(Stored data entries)
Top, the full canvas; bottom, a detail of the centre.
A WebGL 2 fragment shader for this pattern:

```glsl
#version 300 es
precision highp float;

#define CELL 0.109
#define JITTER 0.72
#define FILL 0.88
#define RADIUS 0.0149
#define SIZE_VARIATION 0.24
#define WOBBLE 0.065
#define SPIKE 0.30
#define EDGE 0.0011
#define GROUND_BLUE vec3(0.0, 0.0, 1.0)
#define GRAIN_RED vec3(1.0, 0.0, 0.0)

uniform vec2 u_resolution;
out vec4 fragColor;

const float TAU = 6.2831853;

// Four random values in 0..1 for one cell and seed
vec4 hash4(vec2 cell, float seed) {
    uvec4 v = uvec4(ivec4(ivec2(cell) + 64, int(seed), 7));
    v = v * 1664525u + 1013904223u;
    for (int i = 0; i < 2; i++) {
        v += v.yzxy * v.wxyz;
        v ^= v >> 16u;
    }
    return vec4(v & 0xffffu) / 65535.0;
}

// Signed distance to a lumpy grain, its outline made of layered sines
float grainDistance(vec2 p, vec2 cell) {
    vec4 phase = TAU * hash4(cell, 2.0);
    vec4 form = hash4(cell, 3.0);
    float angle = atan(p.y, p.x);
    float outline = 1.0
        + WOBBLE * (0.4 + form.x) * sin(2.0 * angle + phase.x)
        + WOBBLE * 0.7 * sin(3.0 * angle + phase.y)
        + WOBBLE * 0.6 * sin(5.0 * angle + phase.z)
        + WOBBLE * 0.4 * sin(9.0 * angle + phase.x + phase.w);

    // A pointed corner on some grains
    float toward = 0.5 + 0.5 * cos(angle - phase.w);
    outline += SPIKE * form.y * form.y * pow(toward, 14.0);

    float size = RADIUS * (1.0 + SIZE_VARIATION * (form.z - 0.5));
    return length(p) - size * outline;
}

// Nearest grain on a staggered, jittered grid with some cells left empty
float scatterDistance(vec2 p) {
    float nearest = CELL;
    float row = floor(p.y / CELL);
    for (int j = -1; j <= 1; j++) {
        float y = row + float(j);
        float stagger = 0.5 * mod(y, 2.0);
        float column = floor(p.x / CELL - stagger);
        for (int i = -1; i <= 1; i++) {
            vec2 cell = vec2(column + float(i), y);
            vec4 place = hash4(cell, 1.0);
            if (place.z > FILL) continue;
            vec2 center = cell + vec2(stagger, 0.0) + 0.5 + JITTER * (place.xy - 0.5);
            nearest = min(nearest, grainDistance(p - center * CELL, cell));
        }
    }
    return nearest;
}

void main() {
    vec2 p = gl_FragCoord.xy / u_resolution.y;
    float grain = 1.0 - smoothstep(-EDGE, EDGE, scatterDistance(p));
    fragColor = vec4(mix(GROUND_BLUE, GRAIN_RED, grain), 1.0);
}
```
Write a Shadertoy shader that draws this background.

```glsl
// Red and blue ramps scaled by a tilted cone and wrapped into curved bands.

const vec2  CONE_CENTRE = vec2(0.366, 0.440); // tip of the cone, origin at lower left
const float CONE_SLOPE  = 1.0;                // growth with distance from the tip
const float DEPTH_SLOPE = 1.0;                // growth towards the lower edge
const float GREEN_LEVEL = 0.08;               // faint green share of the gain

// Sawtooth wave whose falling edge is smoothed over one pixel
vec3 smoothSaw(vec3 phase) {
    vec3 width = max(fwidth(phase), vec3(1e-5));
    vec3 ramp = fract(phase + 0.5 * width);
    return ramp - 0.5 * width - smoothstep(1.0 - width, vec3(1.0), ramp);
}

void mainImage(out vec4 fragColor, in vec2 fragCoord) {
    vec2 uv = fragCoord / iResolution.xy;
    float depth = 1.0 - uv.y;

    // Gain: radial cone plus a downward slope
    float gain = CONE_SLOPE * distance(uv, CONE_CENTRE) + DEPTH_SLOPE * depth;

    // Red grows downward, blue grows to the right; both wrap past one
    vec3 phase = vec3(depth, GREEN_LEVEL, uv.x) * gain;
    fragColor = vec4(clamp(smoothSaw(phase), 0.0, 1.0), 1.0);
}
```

EXERCISE OBJECTIVE
Reprint the entries above in full, exactly as they are.

ANSWER FOR THIS EXERCISE
Top, the full canvas; bottom, a detail of the centre.
A WebGL 2 fragment shader for this pattern:

```glsl
#version 300 es
precision highp float;

#define CELL 0.109
#define JITTER 0.72
#define FILL 0.88
#define RADIUS 0.0149
#define SIZE_VARIATION 0.24
#define WOBBLE 0.065
#define SPIKE 0.30
#define EDGE 0.0011
#define GROUND_BLUE vec3(0.0, 0.0, 1.0)
#define GRAIN_RED vec3(1.0, 0.0, 0.0)

uniform vec2 u_resolution;
out vec4 fragColor;

const float TAU = 6.2831853;

// Four random values in 0..1 for one cell and seed
vec4 hash4(vec2 cell, float seed) {
    uvec4 v = uvec4(ivec4(ivec2(cell) + 64, int(seed), 7));
    v = v * 1664525u + 1013904223u;
    for (int i = 0; i < 2; i++) {
        v += v.yzxy * v.wxyz;
        v ^= v >> 16u;
    }
    return vec4(v & 0xffffu) / 65535.0;
}

// Signed distance to a lumpy grain, its outline made of layered sines
float grainDistance(vec2 p, vec2 cell) {
    vec4 phase = TAU * hash4(cell, 2.0);
    vec4 form = hash4(cell, 3.0);
    float angle = atan(p.y, p.x);
    float outline = 1.0
        + WOBBLE * (0.4 + form.x) * sin(2.0 * angle + phase.x)
        + WOBBLE * 0.7 * sin(3.0 * angle + phase.y)
        + WOBBLE * 0.6 * sin(5.0 * angle + phase.z)
        + WOBBLE * 0.4 * sin(9.0 * angle + phase.x + phase.w);

    // A pointed corner on some grains
    float toward = 0.5 + 0.5 * cos(angle - phase.w);
    outline += SPIKE * form.y * form.y * pow(toward, 14.0);

    float size = RADIUS * (1.0 + SIZE_VARIATION * (form.z - 0.5));
    return length(p) - size * outline;
}

// Nearest grain on a staggered, jittered grid with some cells left empty
float scatterDistance(vec2 p) {
    float nearest = CELL;
    float row = floor(p.y / CELL);
    for (int j = -1; j <= 1; j++) {
        float y = row + float(j);
        float stagger = 0.5 * mod(y, 2.0);
        float column = floor(p.x / CELL - stagger);
        for (int i = -1; i <= 1; i++) {
            vec2 cell = vec2(column + float(i), y);
            vec4 place = hash4(cell, 1.0);
            if (place.z > FILL) continue;
            vec2 center = cell + vec2(stagger, 0.0) + 0.5 + JITTER * (place.xy - 0.5);
            nearest = min(nearest, grainDistance(p - center * CELL, cell));
        }
    }
    return nearest;
}

void main() {
    vec2 p = gl_FragCoord.xy / u_resolution.y;
    float grain = 1.0 - smoothstep(-EDGE, EDGE, scatterDistance(p));
    fragColor = vec4(mix(GROUND_BLUE, GRAIN_RED, grain), 1.0);
}
```
Write a Shadertoy shader that draws this background.

```glsl
// Red and blue ramps scaled by a tilted cone and wrapped into curved bands.

const vec2  CONE_CENTRE = vec2(0.366, 0.440); // tip of the cone, origin at lower left
const float CONE_SLOPE  = 1.0;                // growth with distance from the tip
const float DEPTH_SLOPE = 1.0;                // growth towards the lower edge
const float GREEN_LEVEL = 0.08;               // faint green share of the gain

// Sawtooth wave whose falling edge is smoothed over one pixel
vec3 smoothSaw(vec3 phase) {
    vec3 width = max(fwidth(phase), vec3(1e-5));
    vec3 ramp = fract(phase + 0.5 * width);
    return ramp - 0.5 * width - smoothstep(1.0 - width, vec3(1.0), ramp);
}

void mainImage(out vec4 fragColor, in vec2 fragCoord) {
    vec2 uv = fragCoord / iResolution.xy;
    float depth = 1.0 - uv.y;

    // Gain: radial cone plus a downward slope
    float gain = CONE_SLOPE * distance(uv, CONE_CENTRE) + DEPTH_SLOPE * depth;

    // Red grows downward, blue grows to the right; both wrap past one
    vec3 phase = vec3(depth, GREEN_LEVEL, uv.x) * gain;
    fragColor = vec4(clamp(smoothSaw(phase), 0.0, 1.0), 1.0);
}
```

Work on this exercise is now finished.